Hyperalgesia, which often occurs in people suffering from alcohol use disorder, may drive excessive drinking and relapse. Emerging evidence suggests that the lateral habenula (LHb) may play a significant role in this condition. Previous research suggests that endocannabinoid signaling (eCBs) is involved in drug addiction and pain, and that the LHb contains core components of the eCBs machinery. We report here our findings in rats subjected to chronic ethanol vapor exposure. We detected a substantial increase in endocannabinoid-related genes, including Mgll and Daglb mRNA levels, as well as monoacylglycerol lipase (MAGL) protein levels, as well as a decrease in Cnr1 mRNA and type-1 cannabinoid receptor (CB1R) protein levels, in the LHb of ethanol-exposed rats. Also, rats withdrawing from ethanol exposure displayed hypersensitivity to mechanical and thermal nociceptive stimuli. Conversely, intra-LHb injection of the MAGL inhibitor JZL184, the fatty acid amide hydrolase inhibitor URB597, or the CB1R agonist WIN55,212-2 produced an analgesic effect, regardless of ethanol or air exposure history, implying that alcohol exposure does not change eCB pain responses. Intra-LHb infusion of the CB1R inverse agonist rimonabant eliminated the analgesic effect of these chemicals. Rimonabant alone elicited hyperalgesia in the air-, but not ethanol-exposed animals. Moreover, intra-LHb JZL184, URB597, or WIN55,212-2 reduced ethanol consumption in both homecages and operant chambers in rats exposed to ethanol vapor but not air. These findings suggest that LHb eCBs play a pivotal role in nociception and facilitating LHb eCBs may attenuate pain in drinkers.

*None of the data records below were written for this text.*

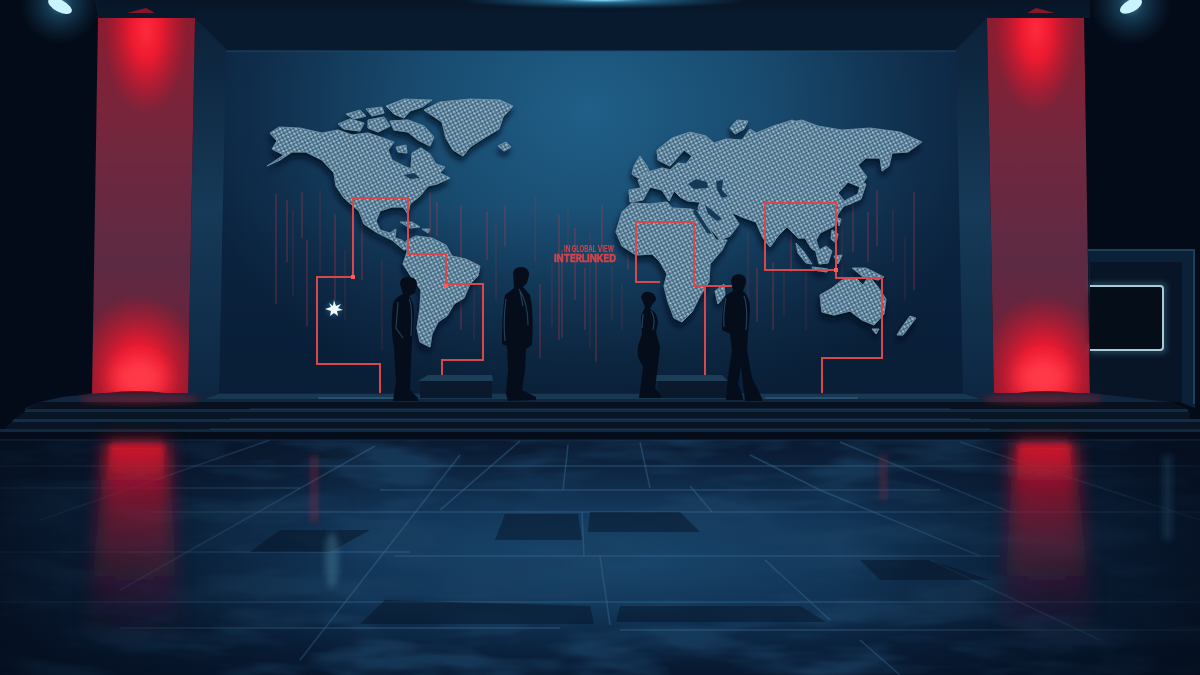
<!DOCTYPE html>
<html lang="en">
<head>
<meta charset="utf-8">
<title>World map stage</title>
<style>
:root{--night:#030a17;--ink:#050d1b;--steel:#7fa6bd;--line:#d8474c;--red:#ff1830;--glow:#c9f3ff}
html,body{margin:0;height:100%;overflow:hidden;background:var(--night)}
.stage{display:block;width:1200px;height:675px}
.land{fill:url(#studs);stroke:#7395ab;stroke-width:.8;stroke-linejoin:round}
.sea{fill:#143a58}
.circuit{fill:none;stroke:var(--line);stroke-width:2}
.rain{stroke:#c83a48;stroke-width:1;opacity:.5;fill:none}
.rain-faint{stroke:#c83a48;stroke-width:1;opacity:.25;fill:none}
.title{font:700 8.5px Inter,"Liberation Sans",sans-serif;fill:#d8434a;text-anchor:middle}
.figure{fill:var(--ink)}
.rim{fill:none;stroke:#2c506b;stroke-width:1.2;opacity:.75}
.joint{fill:none;stroke:#3b6f96;stroke-width:1.6;opacity:.42}
</style>
</head>
<body>
<svg class="stage" viewBox="0 0 1200 675" role="img" aria-label="Dark stage with a dotted world map, red light columns and four silhouettes">
<defs>
<radialGradient id="wall" gradientUnits="userSpaceOnUse" cx="590" cy="110" r="400" gradientTransform="matrix(1 0 0 .8 0 22)">
<stop offset="0" stop-color="#205f88"/><stop offset=".45" stop-color="#184a6e"/><stop offset=".8" stop-color="#10304e"/><stop offset="1" stop-color="#0b2440"/>
</radialGradient>
<linearGradient id="wallShade" x2="0" y2="1"><stop offset=".45" stop-color="#081a30" stop-opacity="0"/><stop offset="1" stop-color="#081a30" stop-opacity=".6"/></linearGradient>
<linearGradient id="ceiling" x2="0" y2="1"><stop offset="0" stop-color="#071526"/><stop offset="1" stop-color="#0a2036"/></linearGradient>
<linearGradient id="pillar" x2="0" y2="1"><stop offset="0" stop-color="#8c1c30"/><stop offset=".35" stop-color="#70283f"/><stop offset=".65" stop-color="#5c2a43"/><stop offset="1" stop-color="#7a1c30"/></linearGradient>
<linearGradient id="side" x2="0" y2="1"><stop offset="0" stop-color="#0c2138"/><stop offset=".5" stop-color="#163a58"/><stop offset="1" stop-color="#0d2742"/></linearGradient>
<radialGradient id="lamp"><stop offset="0" stop-color="#ff2a3c"/><stop offset=".35" stop-color="#f81a30" stop-opacity=".9"/><stop offset="1" stop-color="#d8142c" stop-opacity="0"/></radialGradient>
<radialGradient id="cyan"><stop offset="0" stop-color="#8fe6ff"/><stop offset=".3" stop-color="#3b9ccc" stop-opacity=".6"/><stop offset="1" stop-color="#1a6a9a" stop-opacity="0"/></radialGradient>
<linearGradient id="floor" x2="0" y2="1"><stop offset="0" stop-color="#0a1a31"/><stop offset=".35" stop-color="#0f2d4d"/><stop offset=".7" stop-color="#0d2947"/><stop offset="1" stop-color="#071830"/></linearGradient>
<radialGradient id="sheen"><stop offset="0" stop-color="#23628f" stop-opacity=".55"/><stop offset="1" stop-color="#174b75" stop-opacity="0"/></radialGradient>
<linearGradient id="edges"><stop offset="0" stop-color="#030a18" stop-opacity=".75"/><stop offset=".3" stop-color="#030a18" stop-opacity="0"/><stop offset=".7" stop-color="#030a18" stop-opacity="0"/><stop offset="1" stop-color="#030a18" stop-opacity=".75"/></linearGradient>
<linearGradient id="reflection" x2="0" y2="1"><stop offset="0" stop-color="#f0182e"/><stop offset=".4" stop-color="#b3162e" stop-opacity=".6"/><stop offset="1" stop-color="#6b1630" stop-opacity="0"/></linearGradient>
<pattern id="studs" width="5" height="5" patternUnits="userSpaceOnUse" patternTransform="rotate(18)">
<rect width="5" height="5" fill="#3f6580"/><circle cx="1.3" cy="1.3" r="1.3" fill="#a3c0d0"/><circle cx="3.8" cy="3.8" r="1.3" fill="#8fb0c3"/>
</pattern>
<filter id="relief" x="-10%" y="-10%" width="120%" height="125%"><feDropShadow dx="-1" dy="5" stdDeviation="3" flood-color="#03101f" flood-opacity=".85"/></filter>
<filter id="soft" x="-50%" y="-50%" width="200%" height="200%"><feGaussianBlur stdDeviation="9"/></filter>
<filter id="haze" x="-30%" y="-30%" width="160%" height="160%"><feGaussianBlur stdDeviation="3"/></filter>
<filter id="wet" x="0" y="0" width="100%" height="100%"><feTurbulence type="fractalNoise" baseFrequency=".009 .04" numOctaves="3" seed="8"/><feColorMatrix values="0 0 0 0 .01  0 0 0 0 .05  0 0 0 0 .12  0 3.5 0 0 -1.5"/></filter>
<clipPath id="pillarClip"><path d="M98 18H195L188 397H92Z"/></clipPath>
<g id="column">
<path fill="url(#side)" d="M195 18L226 49L219 393L188 398Z"/>
<path fill="url(#pillar)" d="M98 18H195L188 397H92Z"/>
<g clip-path="url(#pillarClip)">
<ellipse cx="146" cy="30" rx="42" ry="84" fill="url(#lamp)"/>
<ellipse cx="139" cy="374" rx="64" ry="80" fill="url(#lamp)"/>
<ellipse cx="139" cy="378" rx="26" ry="18" fill="#ff3a48" filter="url(#soft)"/>
</g>
<path fill="#4a1020" d="M106 393Q138 389 166 393L163 397H109Z"/>
<path fill="#88162a" d="M127 13L146 8L155 13Z"/>
</g>
</defs>

<g id="room">
<rect width="1200" height="675" fill="#040b18"/>
<path fill="url(#ceiling)" d="M95 0H1090V18H990L958 51H226L195 18H98Z"/>
<path fill="#081a2e" d="M195 12H990L958 51H226Z"/>
<rect x="219" y="51" width="745" height="345" fill="url(#wall)"/>
<rect x="219" y="51" width="745" height="345" fill="url(#wallShade)"/>
<path stroke="#1c4a69" d="M226 51H958"/>
<ellipse cx="602" cy="0" rx="145" ry="9" fill="url(#cyan)"/>
<use href="#column"/>
<use href="#column" transform="matrix(-1 0 0 1 1182 0)"/>
</g>

<g id="doorway">
<path fill="#0b2138" d="M1088 250H1195V408L1180 402H1090Z"/>
<path fill="#071526" d="M1090 262H1182V402H1090Z"/>
<path fill="none" stroke="#1b405a" stroke-width="2" d="M1088 250H1194V404"/>
<path fill="#050d19" stroke="#5c9cba" stroke-width="6" opacity=".4" filter="url(#haze)" d="M1090 286H1163V350H1090"/>
<path fill="#050d19" stroke="#a9cad7" stroke-width="2" d="M1090 286H1160Q1163 286 1163 289V347Q1163 350 1160 350H1090"/>
</g>

<g id="spotlights">
<circle cx="60" cy="4" r="40" fill="url(#cyan)" opacity=".55"/>
<circle cx="1131" cy="5" r="40" fill="url(#cyan)" opacity=".55"/>
<ellipse cx="60" cy="6" rx="13" ry="6" fill="var(--glow)" transform="rotate(28 60 6)"/>
<ellipse cx="1131" cy="6" rx="12" ry="6" fill="var(--glow)" transform="rotate(-28 1131 6)"/>
</g>

<g id="data-rain">
<path class="rain" d="M276 194V304M287 200V262M302 192V238M307 240V326M335 214V300M362 205V280M430 192V240M437 202V236M461 205V330M487 212V260M505 205V246M540 284V358M559 215V340M562 250V338M575 228V300M585 268V330M596 262V362M602 205V246M628 240V270M757 268V322M773 262V330M791 226V272M853 204V252M868 212V262M877 190V246M914 192V290"/>
<path class="rain-faint" d="M293 210V296M320 190V272M345 250V320M382 260V350M474 260V340M496 222V300M535 196V262M552 262V326M568 206V262M590 232V348M612 266V320M622 284V330M748 232V300M784 268V316M806 270V330M842 212V300M893 210V262M905 236V300"/>
</g>

<g id="world-map" filter="url(#relief)">
<path id="north-america" class="land" d="M270 133L279 127L300 128L322 133L338 130L352 135L368 133L383 138L394 142L388 150L392 160L404 166L411 169L412 153L421 148L430 154L436 164L445 167L440 173L450 178L437 184L428 186L420 196L410 204L408 214L403 207L392 207L380 211L376 221L380 230L390 233L396 229L395 238L402 240L410 247L404 250L392 240L376 232L364 224L359 211L344 198L336 186L334 173L322 160L306 152L292 152L280 160L267 166L284 155L272 149L277 141Z"/>
<path id="arctic-isles" class="land" d="M338 124L350 119L364 123L360 131L344 129ZM346 114L360 110L366 116L354 119ZM368 120L384 117L390 126L378 132L368 128ZM366 109L382 107L384 113L372 116ZM386 106L404 99L432 100L422 107L410 111L404 118L394 114ZM390 121L408 120L424 126L434 137L430 146L418 140L408 132L394 130ZM396 147L406 145L407 153L398 152Z"/>
<path id="greenland" class="land" d="M424 110L440 102L470 99L500 100L513 106L503 117L499 129L484 138L470 147L463 156L453 150L446 138L442 122Z"/>
<path id="iceland" class="land" d="M498 146L506 142L511 147L504 151Z"/>
<path id="south-america" class="land" d="M406 241L416 236L432 238L446 245L452 256L466 259L480 266L478 276L470 284L464 298L454 304L447 316L438 322L432 334L430 347L420 342L417 328L420 308L421 290L412 278L403 264L407 252Z"/>
<path id="caribbean" class="land" d="M400 222L412 222L420 227L410 228ZM422 229L430 229L428 233Z"/>
<path id="africa" class="land" d="M622 212L632 203L650 204L667 202L672 208L690 209L702 212L709 228L716 240L727 240L722 250L710 264L709 282L700 296L692 312L682 322L674 318L668 302L664 286L667 274L660 262L652 254L636 255L622 246L616 232ZM715 291L724 284L725 295L718 304Z"/>
<path id="eurasia" class="land" d="M630 202L629 190L641 188L638 180L648 172L662 168L670 170L678 163L686 164L692 156L684 150L677 158L670 166L658 160L657 150L672 138L690 132L706 136L714 143L726 139L742 140L750 129L756 133L776 125L802 120L818 126L842 130L870 128L900 132L922 142L908 152L892 153L889 166L882 171L880 158L866 158L858 165L867 177L860 187L848 182L838 193L846 203L838 214L834 226L820 233L816 240L821 255L811 248L805 238L798 238L787 227L778 236L770 247L763 238L756 222L742 217L731 212L739 224L730 236L720 240L709 227L698 208L700 202L688 201L680 197L674 191L669 201L662 190L650 187L643 200Z"/>
<path id="isles" class="land" d="M632 174L634 166L640 156L647 166L650 173L638 178ZM730 128L737 120L748 121L744 129L735 134ZM780 124L792 120L804 124L790 128ZM841 207L846 200L858 194L861 182L866 184L861 199L850 204ZM837 218L841 219L839 226ZM796 243L804 252L812 264L806 263L798 253ZM816 252L826 246L832 251L828 263L819 264ZM832 230L838 234L836 243L831 239ZM834 256L842 255L838 264ZM812 267L828 269L827 272L813 270ZM852 268L866 268L884 277L878 280L862 276Z"/>
<path id="oceania" class="land" d="M820 295L832 288L842 280L856 278L863 285L869 276L878 287L886 299L884 314L874 325L862 320L850 311L834 315L822 312ZM872 329L879 329L876 334ZM897 335L902 327L910 316L916 318L909 327L903 335Z"/>
</g>
<g id="inland-seas" class="sea">
<path d="M688 184L696 179L707 182L708 188L694 189ZM716 181L723 180L722 190L728 196L722 198L717 190ZM404 175L414 173L420 178L410 179ZM705 205L713 211L722 219L717 221L708 214ZM695 208L712 234L707 233L693 212Z"/>
</g>

<g id="circuits" class="circuit">
<path d="M380 394V364H317V277H353V198H408V254H446V284H483V360H442V376"/>
<path d="M660 282H636V222H694V286H732M705 286V376"/>
<path d="M765 203H836V270H765ZM836 270V278H882V358H822V394"/>
<path stroke="#ff5a55" stroke-width="4" d="M444 286H448M834 270H838M351 277H355"/>
</g>

<g class="title">
<text x="589" y="252" textLength="50" lengthAdjust="spacingAndGlyphs">IN GLOBAL VIEW</text>
<text x="585" y="262" font-size="10" textLength="62" lengthAdjust="spacingAndGlyphs" stroke="#d8434a" stroke-width=".5">INTERLINKED</text>
</g>

<g id="star">
<circle cx="334" cy="309" r="11" fill="url(#cyan)" opacity=".6"/>
<path fill="#f2fbff" d="M334 300L336 306L341 304L338 308L343 310L337 311L338 316L334 313L330 316L331 311L325 309L331 307L329 303L333 306Z"/>
</g>

<g id="steps">
<path fill="#10263f" d="M62 397L100 393H1090L1170 402L1186 409H24L40 402Z"/>
<path fill="#183852" d="M219 394H964L980 399H205Z"/>
<path fill="#07111f" d="M40 402H1172L1186 409H26Z"/>
<path fill="#132a43" d="M26 409H1188V412H24Z"/>
<path fill="#081525" d="M24 412H1190V419H14Z"/>
<path fill="#142c46" d="M14 419H1200V422H12Z"/>
<path fill="#081423" d="M12 422H1200V429H4Z"/>
<path fill="#122840" d="M0 429H1200V432H0Z"/>
<path fill="#050d1a" d="M0 432H1200V440H0Z"/>
<path stroke="#2d5878" stroke-width="1.5" d="M318 398H400M765 398H858"/>
<path stroke="#1f4766" opacity=".7" d="M250 409H950M230 419H970M210 429H990"/>
<ellipse cx="139" cy="399" rx="60" ry="5" fill="#b01a2c" opacity=".45" filter="url(#haze)"/>
<ellipse cx="1043" cy="399" rx="60" ry="5" fill="#b01a2c" opacity=".45" filter="url(#haze)"/>
</g>

<g id="plinths">
<path fill="#0a1a2c" d="M420 380H492V398H420Z"/><path fill="#1d3e57" d="M428 375H492L493 381H418Z"/>
<path fill="#0a1a2c" d="M658 380H727V398H658Z"/><path fill="#1d3e57" d="M656 375H722L728 381H656Z"/>
</g>

<g id="people" class="figure">
<g id="person-left">
<path d="M400 284Q400 277 408 277Q417 277 417 284L415 293L409 296Q414 302 414 314L412 342L411 360L410 390L418 398V401H393L396 382L394 348Q390 325 393 304Q395 297 403 294Z"/>
<path class="rim" d="M409 299Q413 306 411 336M398 302L396 328L403 338"/>
</g>
<g id="person-coat">
<path d="M513 273Q514 267 521 267Q529 267 529 275L527 283L523 287L530 295Q534 312 532 345L526 349L525 370L522 390L536 397V400L508 401L506 394L508 370L507 346L502 344Q502 312 505 295L514 288Z"/>
<path class="rim" d="M519 289Q528 302 528 325M506 299Q503 320 505 341M520 291L523 306"/>
</g>
<g id="person-small">
<path d="M641 297Q643 291 649 292Q656 293 656 300L652 305L650 309Q657 312 658 322L656 332L660 347L658 366L655 388L661 395V398H639L641 384L643 366Q636 358 638 346L642 334L641 316L645 307Z"/>
<path class="rim" d="M651 311Q656 318 653 330M643 314L642 328"/>
</g>
<g id="person-right">
<path d="M731 281Q732 274 739 274Q747 275 746 283L743 291Q750 296 750 310L748 334L747 350L752 378L762 398V401H745L741 366L738 384L743 397V400H726L728 376L732 350L730 334L722 330Q722 305 726 295L733 291Z"/>
<path class="rim" d="M726 298Q723 312 724 327M744 296Q748 306 746 330"/>
</g>
</g>

<g id="floor-area">
<rect y="440" width="1200" height="235" fill="url(#floor)"/>
<ellipse cx="600" cy="560" rx="480" ry="110" fill="url(#sheen)"/>
<rect y="440" width="1200" height="235" filter="url(#wet)" opacity=".75"/>
<path class="joint" d="M0 466H1200M0 488H300M380 490H940M150 512H1200M0 552H410M395 556H1000M0 602H1200M120 628H560M620 630H1200"/>
<path class="joint" d="M270 440L40 520M375 446L120 590M460 455L300 660M520 441L440 510M568 445L563 490M582 512L584 556M600 556L610 625M640 442L650 488M690 486L712 512M765 560L830 620M750 455L820 490L980 556M840 442L1010 512M930 560L1100 640M860 640L900 675M960 442L1200 520"/>
<path fill="#061427" opacity=".5" d="M505 514H578L582 540H495ZM590 512H680L700 532H588ZM385 600L590 606L594 624H360ZM620 606H800L826 622H616ZM860 560H930L990 580H880ZM280 530H370L330 552H250Z"/>
<rect y="440" width="1200" height="235" fill="url(#edges)"/>
<g filter="url(#soft)">
<path fill="url(#reflection)" opacity=".8" d="M106 442H168L180 640H86Z"/>
<path fill="url(#reflection)" opacity=".8" d="M1014 442H1074L1094 640H1002Z"/>
</g>
<g filter="url(#haze)">
<path fill="url(#reflection)" d="M110 444H164V500H104ZM1018 444H1070L1074 500H1016Z" opacity=".75"/>
<path fill="#b3263a" opacity=".4" d="M311 455H317V522H311ZM881 455H886V500H881Z"/>
<ellipse cx="332" cy="560" rx="7" ry="28" fill="#4d86a3" opacity=".4"/>
<path fill="#2a5a78" opacity=".3" d="M1163 455H1172V540H1163Z"/>
</g>
<path stroke="#1c3a58" opacity=".6" d="M0 440H1200"/>
</g>
</svg>
</body>
</html>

All Science Journal Classification (ASJC) codes
- Psychiatry and Mental health
- Cellular and Molecular Neuroscience
- Biological Psychiatry